▼

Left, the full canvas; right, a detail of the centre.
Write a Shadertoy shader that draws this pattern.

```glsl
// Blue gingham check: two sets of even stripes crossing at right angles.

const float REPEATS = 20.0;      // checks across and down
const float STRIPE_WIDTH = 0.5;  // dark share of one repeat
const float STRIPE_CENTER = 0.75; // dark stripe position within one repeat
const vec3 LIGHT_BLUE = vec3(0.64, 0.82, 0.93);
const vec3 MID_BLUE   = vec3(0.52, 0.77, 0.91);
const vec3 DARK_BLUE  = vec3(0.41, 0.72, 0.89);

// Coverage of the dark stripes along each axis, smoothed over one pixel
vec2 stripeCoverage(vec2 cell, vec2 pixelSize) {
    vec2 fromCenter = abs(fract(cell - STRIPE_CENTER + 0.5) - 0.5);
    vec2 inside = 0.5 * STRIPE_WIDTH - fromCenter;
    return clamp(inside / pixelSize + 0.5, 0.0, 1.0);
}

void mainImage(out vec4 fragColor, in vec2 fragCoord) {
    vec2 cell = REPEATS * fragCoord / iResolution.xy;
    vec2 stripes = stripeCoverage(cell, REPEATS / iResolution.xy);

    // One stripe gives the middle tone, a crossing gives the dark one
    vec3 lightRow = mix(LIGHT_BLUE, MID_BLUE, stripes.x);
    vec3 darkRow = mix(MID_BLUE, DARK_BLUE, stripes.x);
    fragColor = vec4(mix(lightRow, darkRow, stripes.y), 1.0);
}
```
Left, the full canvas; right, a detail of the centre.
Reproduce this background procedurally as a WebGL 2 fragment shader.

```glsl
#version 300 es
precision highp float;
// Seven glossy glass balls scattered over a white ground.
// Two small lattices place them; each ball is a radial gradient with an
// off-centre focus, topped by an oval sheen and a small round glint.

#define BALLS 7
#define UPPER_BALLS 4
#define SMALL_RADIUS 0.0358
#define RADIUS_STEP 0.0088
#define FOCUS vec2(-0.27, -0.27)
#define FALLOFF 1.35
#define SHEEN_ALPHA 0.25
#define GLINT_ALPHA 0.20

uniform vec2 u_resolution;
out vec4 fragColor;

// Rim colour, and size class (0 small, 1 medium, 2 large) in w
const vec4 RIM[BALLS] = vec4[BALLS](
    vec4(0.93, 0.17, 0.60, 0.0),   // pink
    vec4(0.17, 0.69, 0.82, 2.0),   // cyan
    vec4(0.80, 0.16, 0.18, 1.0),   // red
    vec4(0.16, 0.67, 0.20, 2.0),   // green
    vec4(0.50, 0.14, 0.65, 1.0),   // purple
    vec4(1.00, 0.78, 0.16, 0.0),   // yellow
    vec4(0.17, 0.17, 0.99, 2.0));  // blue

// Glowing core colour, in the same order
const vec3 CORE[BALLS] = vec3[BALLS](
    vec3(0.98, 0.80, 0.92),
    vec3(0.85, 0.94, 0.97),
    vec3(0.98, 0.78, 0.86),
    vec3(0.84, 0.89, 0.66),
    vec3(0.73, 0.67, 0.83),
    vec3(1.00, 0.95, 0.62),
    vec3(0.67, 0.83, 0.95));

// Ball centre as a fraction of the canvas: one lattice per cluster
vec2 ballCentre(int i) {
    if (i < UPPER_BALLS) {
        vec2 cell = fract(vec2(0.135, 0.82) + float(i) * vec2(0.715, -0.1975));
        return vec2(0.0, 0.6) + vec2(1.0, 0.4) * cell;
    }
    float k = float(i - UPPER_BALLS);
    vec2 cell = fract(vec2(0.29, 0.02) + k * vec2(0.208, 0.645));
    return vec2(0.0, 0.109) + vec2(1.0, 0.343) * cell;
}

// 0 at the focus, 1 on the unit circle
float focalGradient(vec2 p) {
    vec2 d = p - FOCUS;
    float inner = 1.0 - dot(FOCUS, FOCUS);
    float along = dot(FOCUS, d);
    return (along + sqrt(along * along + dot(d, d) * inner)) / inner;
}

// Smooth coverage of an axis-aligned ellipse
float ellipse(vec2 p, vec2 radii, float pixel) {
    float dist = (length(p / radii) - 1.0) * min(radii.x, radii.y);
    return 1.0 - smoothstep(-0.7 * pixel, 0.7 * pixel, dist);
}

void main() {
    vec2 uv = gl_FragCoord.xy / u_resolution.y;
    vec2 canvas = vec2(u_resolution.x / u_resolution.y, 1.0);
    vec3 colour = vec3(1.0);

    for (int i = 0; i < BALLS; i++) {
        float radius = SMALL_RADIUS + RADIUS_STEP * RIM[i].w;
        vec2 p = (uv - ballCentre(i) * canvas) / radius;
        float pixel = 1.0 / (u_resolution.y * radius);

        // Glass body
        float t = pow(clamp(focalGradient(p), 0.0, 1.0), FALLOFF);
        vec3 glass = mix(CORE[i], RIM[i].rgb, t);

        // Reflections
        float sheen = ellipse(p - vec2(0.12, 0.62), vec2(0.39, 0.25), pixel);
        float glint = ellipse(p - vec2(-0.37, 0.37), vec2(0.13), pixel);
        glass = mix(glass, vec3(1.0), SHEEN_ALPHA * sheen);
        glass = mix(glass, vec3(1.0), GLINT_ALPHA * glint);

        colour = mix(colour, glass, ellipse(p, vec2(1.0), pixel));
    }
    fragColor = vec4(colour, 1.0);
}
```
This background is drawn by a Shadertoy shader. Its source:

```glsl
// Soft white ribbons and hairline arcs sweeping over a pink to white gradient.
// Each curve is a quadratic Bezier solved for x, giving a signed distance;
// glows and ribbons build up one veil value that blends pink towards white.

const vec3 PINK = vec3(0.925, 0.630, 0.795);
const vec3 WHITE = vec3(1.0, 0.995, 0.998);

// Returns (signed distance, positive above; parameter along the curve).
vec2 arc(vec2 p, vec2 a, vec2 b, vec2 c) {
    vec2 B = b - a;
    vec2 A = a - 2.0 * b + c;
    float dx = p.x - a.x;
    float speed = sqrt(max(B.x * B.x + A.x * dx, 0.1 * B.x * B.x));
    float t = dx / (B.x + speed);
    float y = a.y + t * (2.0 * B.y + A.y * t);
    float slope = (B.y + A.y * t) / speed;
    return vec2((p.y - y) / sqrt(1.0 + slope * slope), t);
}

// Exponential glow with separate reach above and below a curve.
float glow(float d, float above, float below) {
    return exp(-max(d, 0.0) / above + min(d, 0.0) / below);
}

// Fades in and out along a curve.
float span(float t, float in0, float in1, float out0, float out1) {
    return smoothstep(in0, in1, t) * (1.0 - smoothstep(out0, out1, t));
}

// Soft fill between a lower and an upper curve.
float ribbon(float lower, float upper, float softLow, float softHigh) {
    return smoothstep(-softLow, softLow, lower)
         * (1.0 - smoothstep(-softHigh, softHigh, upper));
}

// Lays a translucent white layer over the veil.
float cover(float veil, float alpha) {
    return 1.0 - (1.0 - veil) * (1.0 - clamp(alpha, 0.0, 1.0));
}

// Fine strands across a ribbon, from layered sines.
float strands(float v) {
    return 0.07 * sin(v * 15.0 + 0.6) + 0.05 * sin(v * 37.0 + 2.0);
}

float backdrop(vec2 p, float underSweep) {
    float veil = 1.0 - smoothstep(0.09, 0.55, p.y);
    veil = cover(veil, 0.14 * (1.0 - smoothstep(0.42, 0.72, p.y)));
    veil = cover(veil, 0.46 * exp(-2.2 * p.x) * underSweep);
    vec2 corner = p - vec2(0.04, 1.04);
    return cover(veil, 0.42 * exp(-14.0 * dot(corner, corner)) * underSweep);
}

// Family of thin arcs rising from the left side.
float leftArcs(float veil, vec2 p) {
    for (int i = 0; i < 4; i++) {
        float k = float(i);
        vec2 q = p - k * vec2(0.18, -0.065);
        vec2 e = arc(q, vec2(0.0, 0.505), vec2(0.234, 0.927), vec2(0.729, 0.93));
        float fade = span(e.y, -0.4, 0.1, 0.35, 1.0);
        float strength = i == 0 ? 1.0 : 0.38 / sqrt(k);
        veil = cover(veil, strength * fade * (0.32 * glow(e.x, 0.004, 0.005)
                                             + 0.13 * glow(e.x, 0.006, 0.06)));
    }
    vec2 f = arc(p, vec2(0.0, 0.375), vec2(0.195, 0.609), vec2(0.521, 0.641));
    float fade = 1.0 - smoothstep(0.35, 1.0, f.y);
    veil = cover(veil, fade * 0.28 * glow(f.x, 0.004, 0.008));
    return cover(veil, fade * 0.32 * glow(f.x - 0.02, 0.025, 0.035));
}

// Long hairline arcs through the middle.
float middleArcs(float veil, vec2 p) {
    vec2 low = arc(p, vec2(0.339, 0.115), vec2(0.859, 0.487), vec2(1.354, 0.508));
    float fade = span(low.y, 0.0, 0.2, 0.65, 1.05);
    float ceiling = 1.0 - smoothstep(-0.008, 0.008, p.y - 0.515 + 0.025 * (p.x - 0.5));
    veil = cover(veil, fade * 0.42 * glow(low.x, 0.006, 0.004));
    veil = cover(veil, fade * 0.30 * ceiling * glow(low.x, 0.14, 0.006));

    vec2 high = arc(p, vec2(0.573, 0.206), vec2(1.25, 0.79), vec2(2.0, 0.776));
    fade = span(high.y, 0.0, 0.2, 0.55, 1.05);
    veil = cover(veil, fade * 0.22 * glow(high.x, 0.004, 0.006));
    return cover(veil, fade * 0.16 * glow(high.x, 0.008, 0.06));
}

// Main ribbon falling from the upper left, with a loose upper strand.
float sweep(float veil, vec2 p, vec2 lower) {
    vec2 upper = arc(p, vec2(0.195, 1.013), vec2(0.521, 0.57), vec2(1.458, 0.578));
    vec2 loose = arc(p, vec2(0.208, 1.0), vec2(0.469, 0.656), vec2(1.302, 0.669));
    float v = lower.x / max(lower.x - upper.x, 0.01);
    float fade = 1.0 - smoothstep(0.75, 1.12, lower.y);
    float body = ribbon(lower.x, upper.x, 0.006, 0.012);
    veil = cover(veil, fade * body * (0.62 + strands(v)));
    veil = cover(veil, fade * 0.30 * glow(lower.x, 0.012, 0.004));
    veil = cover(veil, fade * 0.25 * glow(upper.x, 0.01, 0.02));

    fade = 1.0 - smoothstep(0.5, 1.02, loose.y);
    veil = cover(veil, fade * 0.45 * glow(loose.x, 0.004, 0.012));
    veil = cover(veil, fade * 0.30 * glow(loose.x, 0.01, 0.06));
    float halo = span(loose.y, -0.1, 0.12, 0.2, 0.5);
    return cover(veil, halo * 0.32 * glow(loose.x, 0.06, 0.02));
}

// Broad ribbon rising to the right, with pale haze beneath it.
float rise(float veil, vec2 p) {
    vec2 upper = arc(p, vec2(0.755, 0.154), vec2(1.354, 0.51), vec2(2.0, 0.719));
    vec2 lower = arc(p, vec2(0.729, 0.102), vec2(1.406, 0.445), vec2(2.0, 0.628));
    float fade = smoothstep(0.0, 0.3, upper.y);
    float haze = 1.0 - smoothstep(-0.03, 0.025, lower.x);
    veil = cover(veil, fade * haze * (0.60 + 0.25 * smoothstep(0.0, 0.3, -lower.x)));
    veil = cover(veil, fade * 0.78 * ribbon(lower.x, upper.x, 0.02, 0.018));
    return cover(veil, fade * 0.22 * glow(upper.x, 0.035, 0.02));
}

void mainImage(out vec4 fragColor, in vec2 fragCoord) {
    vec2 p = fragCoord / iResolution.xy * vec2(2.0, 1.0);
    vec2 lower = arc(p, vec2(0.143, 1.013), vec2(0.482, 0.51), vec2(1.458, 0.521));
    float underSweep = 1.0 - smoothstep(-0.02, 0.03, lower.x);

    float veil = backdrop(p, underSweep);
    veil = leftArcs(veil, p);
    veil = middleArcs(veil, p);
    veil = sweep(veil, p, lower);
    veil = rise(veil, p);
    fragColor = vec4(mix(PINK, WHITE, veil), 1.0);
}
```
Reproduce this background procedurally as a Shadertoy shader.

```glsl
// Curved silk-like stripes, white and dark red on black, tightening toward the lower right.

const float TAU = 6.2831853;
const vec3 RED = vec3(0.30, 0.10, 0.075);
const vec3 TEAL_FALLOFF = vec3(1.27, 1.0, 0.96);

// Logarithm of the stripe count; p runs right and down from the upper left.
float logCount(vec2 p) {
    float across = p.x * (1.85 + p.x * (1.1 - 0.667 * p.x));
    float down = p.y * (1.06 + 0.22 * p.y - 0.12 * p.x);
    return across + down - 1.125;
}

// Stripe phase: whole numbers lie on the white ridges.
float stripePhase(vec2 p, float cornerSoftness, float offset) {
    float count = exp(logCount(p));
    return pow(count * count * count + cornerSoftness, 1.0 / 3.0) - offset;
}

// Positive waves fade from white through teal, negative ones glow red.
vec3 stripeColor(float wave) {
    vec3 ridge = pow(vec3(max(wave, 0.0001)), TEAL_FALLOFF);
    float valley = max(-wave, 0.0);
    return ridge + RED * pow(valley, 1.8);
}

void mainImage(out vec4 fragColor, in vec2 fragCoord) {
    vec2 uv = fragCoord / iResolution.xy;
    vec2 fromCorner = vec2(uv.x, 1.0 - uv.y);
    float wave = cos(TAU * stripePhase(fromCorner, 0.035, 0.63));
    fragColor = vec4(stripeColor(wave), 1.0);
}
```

▲

**WHAT IS NEEDED:** Using the records above, say how many lines contain the string "stripes"; offer no other text.

**SOLUTION TO THE PROBLEM:** 7